Building Houses and Graves for Their Ancestors in Their Hometowns : Homecoming Practices of Papua New Guinean Chinese in Their Ancestral Villages in ChinaBuilding Houses and Graves for Their Ancestors in Their Hometowns : Homecoming Practices of Papua New Guinean Chinese in Their Ancestral Villages in ChinaAA11807171

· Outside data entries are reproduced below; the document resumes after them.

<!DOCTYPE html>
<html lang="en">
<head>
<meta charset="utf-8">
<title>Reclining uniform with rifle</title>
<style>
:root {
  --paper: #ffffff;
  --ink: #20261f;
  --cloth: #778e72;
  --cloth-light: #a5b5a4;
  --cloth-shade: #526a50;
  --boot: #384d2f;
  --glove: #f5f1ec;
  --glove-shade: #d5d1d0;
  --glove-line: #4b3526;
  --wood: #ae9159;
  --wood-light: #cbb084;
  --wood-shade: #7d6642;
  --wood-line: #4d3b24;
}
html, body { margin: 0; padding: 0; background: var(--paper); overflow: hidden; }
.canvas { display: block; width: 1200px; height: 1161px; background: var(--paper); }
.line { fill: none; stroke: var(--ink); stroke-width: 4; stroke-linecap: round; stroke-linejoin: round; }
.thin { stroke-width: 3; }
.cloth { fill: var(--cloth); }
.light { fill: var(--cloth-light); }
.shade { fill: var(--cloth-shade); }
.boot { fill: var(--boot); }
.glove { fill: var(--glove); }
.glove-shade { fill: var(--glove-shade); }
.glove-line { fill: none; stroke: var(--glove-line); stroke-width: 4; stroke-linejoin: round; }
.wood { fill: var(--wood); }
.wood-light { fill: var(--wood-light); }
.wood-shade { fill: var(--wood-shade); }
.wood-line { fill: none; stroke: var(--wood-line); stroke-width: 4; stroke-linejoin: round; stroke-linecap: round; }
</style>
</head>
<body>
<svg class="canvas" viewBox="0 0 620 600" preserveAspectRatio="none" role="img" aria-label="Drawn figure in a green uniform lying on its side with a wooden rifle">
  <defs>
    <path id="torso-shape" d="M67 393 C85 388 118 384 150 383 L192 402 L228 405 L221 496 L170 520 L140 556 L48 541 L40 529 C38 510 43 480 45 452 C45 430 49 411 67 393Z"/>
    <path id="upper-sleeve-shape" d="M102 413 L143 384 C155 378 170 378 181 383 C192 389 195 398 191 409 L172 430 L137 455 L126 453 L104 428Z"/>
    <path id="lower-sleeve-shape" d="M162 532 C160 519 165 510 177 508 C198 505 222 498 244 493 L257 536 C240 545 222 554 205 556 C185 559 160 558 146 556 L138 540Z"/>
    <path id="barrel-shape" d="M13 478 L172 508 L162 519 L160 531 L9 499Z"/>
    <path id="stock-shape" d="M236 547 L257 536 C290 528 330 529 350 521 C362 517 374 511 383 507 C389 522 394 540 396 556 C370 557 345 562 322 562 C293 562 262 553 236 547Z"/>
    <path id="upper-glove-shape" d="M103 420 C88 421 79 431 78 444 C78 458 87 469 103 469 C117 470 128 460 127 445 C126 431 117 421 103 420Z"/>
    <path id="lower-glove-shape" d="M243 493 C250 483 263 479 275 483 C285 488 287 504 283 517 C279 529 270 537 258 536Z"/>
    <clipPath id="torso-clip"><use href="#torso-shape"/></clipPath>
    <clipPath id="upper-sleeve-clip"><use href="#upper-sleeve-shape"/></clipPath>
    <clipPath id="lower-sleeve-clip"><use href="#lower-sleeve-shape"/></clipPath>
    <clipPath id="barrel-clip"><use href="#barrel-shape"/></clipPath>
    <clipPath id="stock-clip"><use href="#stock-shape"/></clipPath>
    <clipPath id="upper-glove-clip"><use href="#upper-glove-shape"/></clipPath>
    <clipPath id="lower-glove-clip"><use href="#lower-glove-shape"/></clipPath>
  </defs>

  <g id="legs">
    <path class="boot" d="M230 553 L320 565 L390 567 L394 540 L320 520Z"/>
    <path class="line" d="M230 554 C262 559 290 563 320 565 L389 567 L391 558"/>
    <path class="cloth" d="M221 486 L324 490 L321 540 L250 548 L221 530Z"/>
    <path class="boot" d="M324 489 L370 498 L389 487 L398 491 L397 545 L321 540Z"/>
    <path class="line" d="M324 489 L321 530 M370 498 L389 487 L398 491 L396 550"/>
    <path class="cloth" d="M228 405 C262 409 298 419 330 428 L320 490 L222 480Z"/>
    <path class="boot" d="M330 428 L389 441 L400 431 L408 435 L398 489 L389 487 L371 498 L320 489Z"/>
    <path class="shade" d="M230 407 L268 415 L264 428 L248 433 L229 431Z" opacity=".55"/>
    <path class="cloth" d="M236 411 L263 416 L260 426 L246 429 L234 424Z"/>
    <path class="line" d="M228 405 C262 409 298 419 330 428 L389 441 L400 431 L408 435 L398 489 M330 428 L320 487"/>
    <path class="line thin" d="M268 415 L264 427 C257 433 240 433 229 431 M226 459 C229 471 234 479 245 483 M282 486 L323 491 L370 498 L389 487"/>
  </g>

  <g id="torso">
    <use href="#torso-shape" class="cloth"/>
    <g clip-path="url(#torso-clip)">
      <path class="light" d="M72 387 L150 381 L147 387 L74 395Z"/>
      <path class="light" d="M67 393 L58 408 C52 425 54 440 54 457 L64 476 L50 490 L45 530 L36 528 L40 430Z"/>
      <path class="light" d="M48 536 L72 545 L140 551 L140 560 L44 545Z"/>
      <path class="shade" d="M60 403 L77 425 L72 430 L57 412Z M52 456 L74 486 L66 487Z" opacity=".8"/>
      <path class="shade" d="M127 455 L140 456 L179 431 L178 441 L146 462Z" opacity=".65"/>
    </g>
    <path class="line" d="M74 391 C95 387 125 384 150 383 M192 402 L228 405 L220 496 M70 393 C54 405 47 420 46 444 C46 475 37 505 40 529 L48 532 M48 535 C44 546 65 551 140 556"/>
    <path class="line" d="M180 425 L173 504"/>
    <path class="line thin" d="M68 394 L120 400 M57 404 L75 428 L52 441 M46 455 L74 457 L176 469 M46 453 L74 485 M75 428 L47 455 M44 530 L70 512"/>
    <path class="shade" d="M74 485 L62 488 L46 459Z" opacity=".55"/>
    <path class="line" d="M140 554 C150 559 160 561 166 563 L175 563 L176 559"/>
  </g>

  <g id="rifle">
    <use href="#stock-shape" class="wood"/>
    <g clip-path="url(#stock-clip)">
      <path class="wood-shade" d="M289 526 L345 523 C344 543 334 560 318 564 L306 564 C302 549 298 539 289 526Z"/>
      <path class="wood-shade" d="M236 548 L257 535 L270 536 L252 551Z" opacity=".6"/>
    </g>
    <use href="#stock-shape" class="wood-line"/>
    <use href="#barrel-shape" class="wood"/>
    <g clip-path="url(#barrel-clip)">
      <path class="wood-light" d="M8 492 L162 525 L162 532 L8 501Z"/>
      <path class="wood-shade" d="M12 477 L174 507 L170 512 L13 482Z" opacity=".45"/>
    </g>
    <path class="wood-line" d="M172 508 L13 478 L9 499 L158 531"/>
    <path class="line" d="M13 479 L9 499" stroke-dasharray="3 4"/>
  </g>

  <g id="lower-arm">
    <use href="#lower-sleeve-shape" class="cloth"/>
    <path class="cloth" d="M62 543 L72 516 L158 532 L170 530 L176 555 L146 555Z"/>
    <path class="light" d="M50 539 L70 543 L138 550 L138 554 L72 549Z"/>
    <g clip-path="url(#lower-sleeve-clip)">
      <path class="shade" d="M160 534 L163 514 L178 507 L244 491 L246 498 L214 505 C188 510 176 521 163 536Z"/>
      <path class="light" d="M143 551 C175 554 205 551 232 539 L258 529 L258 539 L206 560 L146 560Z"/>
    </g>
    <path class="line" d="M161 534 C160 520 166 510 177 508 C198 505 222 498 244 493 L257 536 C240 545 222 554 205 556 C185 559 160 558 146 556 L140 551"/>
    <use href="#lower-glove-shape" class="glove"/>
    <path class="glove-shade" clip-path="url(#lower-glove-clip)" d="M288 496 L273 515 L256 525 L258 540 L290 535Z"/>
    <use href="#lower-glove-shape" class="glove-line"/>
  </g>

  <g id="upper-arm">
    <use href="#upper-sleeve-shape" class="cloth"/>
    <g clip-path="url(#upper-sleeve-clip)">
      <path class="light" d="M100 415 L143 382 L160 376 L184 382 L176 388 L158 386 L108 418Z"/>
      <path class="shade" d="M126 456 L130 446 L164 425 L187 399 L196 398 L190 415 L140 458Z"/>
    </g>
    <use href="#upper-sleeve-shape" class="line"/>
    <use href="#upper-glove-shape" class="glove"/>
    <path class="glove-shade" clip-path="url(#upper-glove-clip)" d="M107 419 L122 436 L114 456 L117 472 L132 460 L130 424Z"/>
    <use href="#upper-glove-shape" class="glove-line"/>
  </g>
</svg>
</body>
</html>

This paper reconsiders the multiple nature of the homeland for overseas Chinese who have migrated and settled abroad. The relationship between migrants and their homelands is a central research topic in migration studies. In studies of overseas Chinese, the homeland is often termed qiaoxiang (侨乡). Qiaoxiang, which is Mandarin for “mother village of overseas Chinese,” refers to the particular area in China from where Chinese emigrants have left to go overseas. Many scholars have studied qiaoxiang.It is necessary to understand the dynamic relationship between overseas Chinese and their ancestors’ homelands in China to understand the meaning of homeland for a Chinese living overseas. As overseas Chinese have become localized to their place of residence, they no longer have a simple affiliation with their qiaoxiang in China. If a Chinese migrates to and settles in one country and then emigrates again to another country, the notion of homeland will become more complicated. To understand the significance of the homeland for localized Chinese, it is necessary to study how overseas Chinese regard their homelands and how they establish and maintain relationships with them. This paper considers the meaning of homeland for Papua New Guinean Chinese as a case study. During the colonial period, there were about 3000 Chinese in New Guinea and Papua. Since the eve of the independence of Papua New Guinea in 1975, many Chinese have emigrated again, from Papua New Guinea to Australia. Today it is estimated that about 90% of the former Papua New Guinean Chinese population reside in Australian cities, in particular Sydney and Brisbane. Papua New Guinean Chinese have experienced migration over several generations: from China via Papua New Guinea to Australia. As a result of this migration, Papua New Guinean Chinese have two homelands: one is China and the other is Papua New Guinea. The multiple migration and resettlement of Papua New Guinean Chinese provides us an exemplary case study for the dynamic nature of the homeland for localized Chinese overseas. This paper shows how overseas Chinese build their ancestors’ houses and graves in their homelands and discusses the dynamic nature of the homeland for localized Chinese overseas.